Date of Graduation


Document Type


Degree Name

Doctor of Philosophy in Microelectronics-Photonics (PhD)

Degree Level





Woodrow Shew

Committee Member

Julie Stenken

Second Committee Member

Nate Parks

Third Committee Member

Jeffrey Wolchok

Fourth Committee Member

Rick Wise


Acetylcholine, Microdialysis Probe, Microelectrode Array, Neuroscience, Rat Barrel Cortex

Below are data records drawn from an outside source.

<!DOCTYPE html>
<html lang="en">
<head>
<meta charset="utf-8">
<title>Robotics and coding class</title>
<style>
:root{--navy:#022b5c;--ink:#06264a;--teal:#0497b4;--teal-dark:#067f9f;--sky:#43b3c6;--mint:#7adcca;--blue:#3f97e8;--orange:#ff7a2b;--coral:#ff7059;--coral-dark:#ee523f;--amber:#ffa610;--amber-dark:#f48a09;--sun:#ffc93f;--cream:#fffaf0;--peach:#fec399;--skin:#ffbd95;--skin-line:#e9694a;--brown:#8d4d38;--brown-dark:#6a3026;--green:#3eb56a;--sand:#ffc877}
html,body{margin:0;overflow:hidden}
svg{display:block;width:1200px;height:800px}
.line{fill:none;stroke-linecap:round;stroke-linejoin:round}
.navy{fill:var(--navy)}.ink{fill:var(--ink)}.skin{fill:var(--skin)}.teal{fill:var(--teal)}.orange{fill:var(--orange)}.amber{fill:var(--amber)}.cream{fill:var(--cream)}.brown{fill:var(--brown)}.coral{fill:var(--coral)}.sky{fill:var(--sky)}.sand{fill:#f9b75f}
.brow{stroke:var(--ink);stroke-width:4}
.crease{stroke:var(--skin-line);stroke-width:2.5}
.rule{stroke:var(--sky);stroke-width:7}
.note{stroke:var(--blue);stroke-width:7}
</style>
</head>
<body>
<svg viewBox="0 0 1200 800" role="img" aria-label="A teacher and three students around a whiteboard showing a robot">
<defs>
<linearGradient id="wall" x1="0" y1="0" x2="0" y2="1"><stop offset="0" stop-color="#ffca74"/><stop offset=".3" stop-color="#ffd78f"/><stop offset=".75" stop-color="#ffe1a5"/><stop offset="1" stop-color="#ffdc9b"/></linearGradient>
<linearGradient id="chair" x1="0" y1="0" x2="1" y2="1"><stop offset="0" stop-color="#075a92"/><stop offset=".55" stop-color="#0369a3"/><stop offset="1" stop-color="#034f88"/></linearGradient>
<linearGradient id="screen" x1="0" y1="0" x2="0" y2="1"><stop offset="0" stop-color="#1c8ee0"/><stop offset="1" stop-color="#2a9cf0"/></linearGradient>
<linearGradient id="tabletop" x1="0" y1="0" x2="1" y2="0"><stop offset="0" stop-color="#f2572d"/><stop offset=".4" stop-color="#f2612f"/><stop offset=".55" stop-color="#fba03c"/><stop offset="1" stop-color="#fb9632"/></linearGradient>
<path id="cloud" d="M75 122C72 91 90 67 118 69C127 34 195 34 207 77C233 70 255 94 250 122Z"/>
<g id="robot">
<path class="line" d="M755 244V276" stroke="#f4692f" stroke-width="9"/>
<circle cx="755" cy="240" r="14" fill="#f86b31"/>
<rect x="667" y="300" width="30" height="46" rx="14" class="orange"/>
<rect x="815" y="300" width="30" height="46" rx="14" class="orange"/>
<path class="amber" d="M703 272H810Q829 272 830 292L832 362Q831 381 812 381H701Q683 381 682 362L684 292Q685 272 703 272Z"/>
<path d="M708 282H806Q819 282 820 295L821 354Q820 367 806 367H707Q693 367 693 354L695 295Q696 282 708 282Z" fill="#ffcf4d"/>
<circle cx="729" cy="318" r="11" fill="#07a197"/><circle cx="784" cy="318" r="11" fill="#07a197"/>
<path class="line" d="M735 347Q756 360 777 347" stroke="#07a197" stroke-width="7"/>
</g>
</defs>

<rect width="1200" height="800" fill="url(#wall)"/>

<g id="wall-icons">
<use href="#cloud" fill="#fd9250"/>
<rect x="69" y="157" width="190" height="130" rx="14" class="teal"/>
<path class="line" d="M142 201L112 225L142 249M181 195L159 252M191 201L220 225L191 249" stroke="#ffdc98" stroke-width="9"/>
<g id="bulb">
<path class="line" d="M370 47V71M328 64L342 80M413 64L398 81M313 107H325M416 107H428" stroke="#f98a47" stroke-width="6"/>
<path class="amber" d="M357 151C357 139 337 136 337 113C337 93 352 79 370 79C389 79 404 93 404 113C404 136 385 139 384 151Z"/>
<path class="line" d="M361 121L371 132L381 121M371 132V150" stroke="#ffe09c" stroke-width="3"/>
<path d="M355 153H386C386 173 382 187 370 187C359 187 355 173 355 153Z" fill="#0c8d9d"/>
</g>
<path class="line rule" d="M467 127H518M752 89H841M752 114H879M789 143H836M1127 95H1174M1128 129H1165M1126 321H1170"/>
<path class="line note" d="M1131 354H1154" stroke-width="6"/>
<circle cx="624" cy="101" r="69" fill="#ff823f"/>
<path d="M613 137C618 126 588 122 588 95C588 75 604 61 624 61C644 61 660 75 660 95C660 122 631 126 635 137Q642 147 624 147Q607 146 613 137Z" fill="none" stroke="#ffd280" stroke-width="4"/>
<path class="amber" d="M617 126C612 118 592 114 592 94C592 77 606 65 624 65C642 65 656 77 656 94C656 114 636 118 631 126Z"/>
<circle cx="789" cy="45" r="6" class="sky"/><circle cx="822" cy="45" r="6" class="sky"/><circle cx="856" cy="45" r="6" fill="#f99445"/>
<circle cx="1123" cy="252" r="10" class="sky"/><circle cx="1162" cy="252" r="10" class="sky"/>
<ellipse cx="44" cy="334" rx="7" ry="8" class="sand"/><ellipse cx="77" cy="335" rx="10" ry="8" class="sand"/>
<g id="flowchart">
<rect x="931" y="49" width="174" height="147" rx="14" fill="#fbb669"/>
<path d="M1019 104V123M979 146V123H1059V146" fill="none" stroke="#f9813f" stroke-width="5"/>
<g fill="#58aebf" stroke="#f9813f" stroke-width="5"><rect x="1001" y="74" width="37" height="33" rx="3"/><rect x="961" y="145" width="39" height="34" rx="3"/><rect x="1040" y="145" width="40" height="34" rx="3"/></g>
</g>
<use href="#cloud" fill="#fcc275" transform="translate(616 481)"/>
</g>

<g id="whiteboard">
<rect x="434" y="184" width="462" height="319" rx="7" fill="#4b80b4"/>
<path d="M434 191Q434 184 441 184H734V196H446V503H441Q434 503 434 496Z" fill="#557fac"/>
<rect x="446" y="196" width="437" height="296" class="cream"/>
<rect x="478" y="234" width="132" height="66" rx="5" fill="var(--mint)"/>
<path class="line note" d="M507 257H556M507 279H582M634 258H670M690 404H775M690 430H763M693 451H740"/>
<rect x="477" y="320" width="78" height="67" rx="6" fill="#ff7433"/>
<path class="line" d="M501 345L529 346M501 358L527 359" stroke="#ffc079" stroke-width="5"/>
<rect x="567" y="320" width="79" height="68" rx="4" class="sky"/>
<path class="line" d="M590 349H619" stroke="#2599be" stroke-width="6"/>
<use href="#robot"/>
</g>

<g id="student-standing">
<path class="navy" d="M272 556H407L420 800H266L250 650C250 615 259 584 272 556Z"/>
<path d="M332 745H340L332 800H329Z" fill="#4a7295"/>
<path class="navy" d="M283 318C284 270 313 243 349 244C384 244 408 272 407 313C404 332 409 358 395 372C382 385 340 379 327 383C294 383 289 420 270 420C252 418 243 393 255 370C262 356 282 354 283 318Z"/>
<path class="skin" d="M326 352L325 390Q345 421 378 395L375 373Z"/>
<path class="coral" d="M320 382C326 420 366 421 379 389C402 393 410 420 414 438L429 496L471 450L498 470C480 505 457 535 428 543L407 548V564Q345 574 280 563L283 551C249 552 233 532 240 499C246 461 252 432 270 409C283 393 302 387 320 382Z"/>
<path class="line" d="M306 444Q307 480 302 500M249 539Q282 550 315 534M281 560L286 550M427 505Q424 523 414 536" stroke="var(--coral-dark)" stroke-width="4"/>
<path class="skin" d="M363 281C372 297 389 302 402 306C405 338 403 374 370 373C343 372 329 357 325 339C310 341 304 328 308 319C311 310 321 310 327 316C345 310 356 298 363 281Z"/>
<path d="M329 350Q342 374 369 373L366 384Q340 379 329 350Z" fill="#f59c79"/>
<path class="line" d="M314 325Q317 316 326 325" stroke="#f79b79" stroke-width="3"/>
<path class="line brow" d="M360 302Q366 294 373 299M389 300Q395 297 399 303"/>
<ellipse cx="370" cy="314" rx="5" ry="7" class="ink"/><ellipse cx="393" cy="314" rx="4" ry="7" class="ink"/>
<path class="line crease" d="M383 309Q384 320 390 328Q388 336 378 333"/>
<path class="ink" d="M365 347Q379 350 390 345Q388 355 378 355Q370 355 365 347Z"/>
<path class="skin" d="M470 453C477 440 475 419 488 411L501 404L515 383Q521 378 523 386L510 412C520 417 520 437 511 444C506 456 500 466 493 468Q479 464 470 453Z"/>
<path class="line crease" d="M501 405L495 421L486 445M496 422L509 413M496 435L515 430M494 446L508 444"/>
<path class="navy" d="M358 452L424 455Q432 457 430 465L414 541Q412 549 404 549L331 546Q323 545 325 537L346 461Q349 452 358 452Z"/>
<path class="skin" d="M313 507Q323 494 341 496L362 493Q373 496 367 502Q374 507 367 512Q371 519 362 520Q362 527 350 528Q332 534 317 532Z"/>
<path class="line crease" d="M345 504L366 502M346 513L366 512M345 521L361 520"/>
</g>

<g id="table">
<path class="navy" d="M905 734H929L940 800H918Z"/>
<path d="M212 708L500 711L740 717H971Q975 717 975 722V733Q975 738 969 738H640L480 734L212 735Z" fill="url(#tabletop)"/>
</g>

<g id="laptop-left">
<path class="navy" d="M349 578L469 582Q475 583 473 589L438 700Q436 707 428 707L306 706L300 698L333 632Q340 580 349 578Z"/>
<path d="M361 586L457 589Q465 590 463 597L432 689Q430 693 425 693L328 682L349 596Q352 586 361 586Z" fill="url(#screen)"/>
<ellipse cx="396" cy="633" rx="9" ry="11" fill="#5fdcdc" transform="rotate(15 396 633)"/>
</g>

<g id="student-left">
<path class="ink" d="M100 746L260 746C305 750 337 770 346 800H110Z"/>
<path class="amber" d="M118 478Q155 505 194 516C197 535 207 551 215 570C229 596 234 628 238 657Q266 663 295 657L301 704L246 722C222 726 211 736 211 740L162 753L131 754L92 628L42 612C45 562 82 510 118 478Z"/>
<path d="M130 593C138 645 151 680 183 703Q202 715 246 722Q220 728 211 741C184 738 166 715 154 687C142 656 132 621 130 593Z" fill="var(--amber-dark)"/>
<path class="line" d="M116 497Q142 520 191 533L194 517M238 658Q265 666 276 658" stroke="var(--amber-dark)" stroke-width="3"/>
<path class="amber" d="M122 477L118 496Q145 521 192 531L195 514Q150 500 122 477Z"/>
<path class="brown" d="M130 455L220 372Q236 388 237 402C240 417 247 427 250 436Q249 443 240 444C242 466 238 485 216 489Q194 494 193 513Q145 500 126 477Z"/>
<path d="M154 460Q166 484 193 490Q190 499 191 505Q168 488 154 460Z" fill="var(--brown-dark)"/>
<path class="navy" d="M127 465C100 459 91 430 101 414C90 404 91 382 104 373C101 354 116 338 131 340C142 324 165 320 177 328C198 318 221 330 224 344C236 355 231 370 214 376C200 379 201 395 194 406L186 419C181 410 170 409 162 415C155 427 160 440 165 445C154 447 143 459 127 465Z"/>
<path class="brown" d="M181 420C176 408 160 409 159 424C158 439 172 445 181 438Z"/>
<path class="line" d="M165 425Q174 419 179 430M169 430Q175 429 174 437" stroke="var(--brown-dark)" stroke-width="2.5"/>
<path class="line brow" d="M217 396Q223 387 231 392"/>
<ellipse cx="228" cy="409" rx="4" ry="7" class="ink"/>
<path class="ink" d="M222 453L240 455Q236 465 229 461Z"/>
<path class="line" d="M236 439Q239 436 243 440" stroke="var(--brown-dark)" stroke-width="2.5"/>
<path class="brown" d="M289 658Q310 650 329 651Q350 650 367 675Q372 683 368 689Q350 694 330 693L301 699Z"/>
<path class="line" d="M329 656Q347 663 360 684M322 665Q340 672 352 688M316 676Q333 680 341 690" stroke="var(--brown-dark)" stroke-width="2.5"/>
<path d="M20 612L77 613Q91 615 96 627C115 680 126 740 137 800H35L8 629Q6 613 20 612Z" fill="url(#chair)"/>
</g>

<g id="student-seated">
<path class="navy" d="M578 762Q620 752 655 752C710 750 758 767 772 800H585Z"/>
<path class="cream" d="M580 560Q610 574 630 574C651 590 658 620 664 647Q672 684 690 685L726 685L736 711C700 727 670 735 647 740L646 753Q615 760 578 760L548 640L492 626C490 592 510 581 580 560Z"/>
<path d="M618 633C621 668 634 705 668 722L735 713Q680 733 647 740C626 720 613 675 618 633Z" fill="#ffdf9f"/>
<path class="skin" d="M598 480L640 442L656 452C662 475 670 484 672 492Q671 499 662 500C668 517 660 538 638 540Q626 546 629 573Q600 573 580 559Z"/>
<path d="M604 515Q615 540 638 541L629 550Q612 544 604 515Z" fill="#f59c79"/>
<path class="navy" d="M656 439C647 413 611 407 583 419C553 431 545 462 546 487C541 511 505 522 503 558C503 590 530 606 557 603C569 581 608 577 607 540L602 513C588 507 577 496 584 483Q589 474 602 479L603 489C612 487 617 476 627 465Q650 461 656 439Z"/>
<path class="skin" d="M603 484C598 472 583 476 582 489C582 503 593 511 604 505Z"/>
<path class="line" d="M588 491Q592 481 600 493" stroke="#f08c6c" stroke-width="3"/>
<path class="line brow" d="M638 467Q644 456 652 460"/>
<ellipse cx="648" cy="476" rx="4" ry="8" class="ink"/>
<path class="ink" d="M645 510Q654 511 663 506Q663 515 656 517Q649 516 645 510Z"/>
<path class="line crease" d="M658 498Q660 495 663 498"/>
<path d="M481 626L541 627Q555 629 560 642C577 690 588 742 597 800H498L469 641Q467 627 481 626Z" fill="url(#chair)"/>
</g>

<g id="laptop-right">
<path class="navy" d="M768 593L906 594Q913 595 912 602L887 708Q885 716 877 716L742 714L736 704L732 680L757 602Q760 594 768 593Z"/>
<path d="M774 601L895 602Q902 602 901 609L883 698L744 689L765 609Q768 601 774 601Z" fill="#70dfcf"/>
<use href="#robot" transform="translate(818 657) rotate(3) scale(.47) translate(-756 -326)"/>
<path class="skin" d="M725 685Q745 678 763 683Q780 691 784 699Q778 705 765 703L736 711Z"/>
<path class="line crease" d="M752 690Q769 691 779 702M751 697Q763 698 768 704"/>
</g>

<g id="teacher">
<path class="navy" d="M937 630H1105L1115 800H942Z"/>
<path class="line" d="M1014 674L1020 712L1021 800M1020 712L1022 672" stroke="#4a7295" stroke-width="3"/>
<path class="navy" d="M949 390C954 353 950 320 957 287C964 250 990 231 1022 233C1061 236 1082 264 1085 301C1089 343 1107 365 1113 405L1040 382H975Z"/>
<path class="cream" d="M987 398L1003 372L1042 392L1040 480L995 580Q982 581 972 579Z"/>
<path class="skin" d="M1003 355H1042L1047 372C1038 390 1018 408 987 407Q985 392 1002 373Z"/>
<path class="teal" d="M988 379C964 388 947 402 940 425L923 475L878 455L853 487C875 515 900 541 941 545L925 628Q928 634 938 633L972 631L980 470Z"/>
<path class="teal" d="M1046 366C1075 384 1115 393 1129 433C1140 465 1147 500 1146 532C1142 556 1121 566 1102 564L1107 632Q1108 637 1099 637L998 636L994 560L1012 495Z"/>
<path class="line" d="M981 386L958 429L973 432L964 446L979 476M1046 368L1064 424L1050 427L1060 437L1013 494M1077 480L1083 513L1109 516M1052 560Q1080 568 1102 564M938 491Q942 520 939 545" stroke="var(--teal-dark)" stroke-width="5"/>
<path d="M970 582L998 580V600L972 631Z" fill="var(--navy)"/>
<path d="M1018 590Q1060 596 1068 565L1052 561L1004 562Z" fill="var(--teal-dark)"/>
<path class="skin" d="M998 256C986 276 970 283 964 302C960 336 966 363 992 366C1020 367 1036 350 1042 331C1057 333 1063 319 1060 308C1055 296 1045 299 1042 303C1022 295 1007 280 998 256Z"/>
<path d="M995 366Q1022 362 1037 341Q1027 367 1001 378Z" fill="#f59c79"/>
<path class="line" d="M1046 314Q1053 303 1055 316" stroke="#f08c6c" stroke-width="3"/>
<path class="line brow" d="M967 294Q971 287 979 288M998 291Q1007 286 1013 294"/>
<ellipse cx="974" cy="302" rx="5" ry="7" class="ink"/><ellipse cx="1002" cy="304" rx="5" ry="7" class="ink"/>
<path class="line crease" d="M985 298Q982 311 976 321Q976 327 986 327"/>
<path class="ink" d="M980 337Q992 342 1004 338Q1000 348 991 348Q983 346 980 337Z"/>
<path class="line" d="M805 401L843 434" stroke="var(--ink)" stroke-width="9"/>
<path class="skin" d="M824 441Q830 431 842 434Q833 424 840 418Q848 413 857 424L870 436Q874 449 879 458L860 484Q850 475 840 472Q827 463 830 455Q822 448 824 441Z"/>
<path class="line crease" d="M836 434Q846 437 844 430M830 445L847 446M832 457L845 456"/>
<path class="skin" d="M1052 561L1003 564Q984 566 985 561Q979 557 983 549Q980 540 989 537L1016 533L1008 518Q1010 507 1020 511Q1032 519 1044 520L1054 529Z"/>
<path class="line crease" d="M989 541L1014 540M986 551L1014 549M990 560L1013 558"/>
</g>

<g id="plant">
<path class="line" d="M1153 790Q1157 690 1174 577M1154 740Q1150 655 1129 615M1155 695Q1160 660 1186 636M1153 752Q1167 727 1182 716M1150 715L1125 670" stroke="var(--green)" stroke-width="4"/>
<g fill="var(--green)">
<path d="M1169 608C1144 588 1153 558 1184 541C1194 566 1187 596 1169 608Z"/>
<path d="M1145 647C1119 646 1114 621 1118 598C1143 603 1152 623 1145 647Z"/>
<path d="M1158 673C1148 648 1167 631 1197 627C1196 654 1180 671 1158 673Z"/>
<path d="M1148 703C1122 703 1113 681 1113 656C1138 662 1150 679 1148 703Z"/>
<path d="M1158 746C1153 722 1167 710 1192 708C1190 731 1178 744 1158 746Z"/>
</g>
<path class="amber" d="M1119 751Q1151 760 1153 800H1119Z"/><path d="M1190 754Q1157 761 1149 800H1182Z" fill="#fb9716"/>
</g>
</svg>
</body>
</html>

The neuronal network in cerebral cortex is a dynamic system that can undergo changes in collective neural activity as the organism changes its behavior. For example, during sleep and quiet restful awake state, many neurons tend to fire together in synchrony. In contrast, during alert awake states, firing patterns of neurons tend to be more asynchronous, firing more independently. These changes in population-level synchrony are defined as changes in cortical state. Response to sensory input is state-dependent, i.e., change in cortical state can impact the sensory information processing in cortex and introduce trial-to-trial variability in response to the same repeated stimuli. How the brain maintains reliable perception in spite of such trial-to-trial variability is a longstanding important question in neuroscience research. This dissertation is centered on two hypotheses. The first hypothesis is that different parts of the cortex can be in different states simultaneously. The second hypothesis is that inhomogeneity in cortical states can benefit the system by enabling the cortical network to maintain reliable sensory detection. If one part of the system is in a state that is not good for detection, then another part of the system could be in a different state that is good for detection, thus compensating and maintaining good detection for the system as a whole. These hypotheses were tested on anesthetized rats and awake mice. In anesthetized rats, cholinergic neuromodulation via microdialysis (μD) probes was used to induce cortical state changes in the somatosensory barrel cortex. Changes in cortical state and response to whisker stimulus was recorded with a microelectrode array (MEA). In awake mice, nucleus basalis was optogenetically stimulated by inserting an optic fiber in basal forebrain and response to visual stimulus was analyzed. The results demonstrated heterogeneity in cortical state across the spatial extent of cortical network. Changes in sensory response followed this heterogeneity and sensory detection was not reliable at the level of single neurons or small regions of cortex. The greater population of neurons, on the other hand, maintained reliable sensory detection, suggesting that heterogeneous state can be functionally beneficial for the cortical network.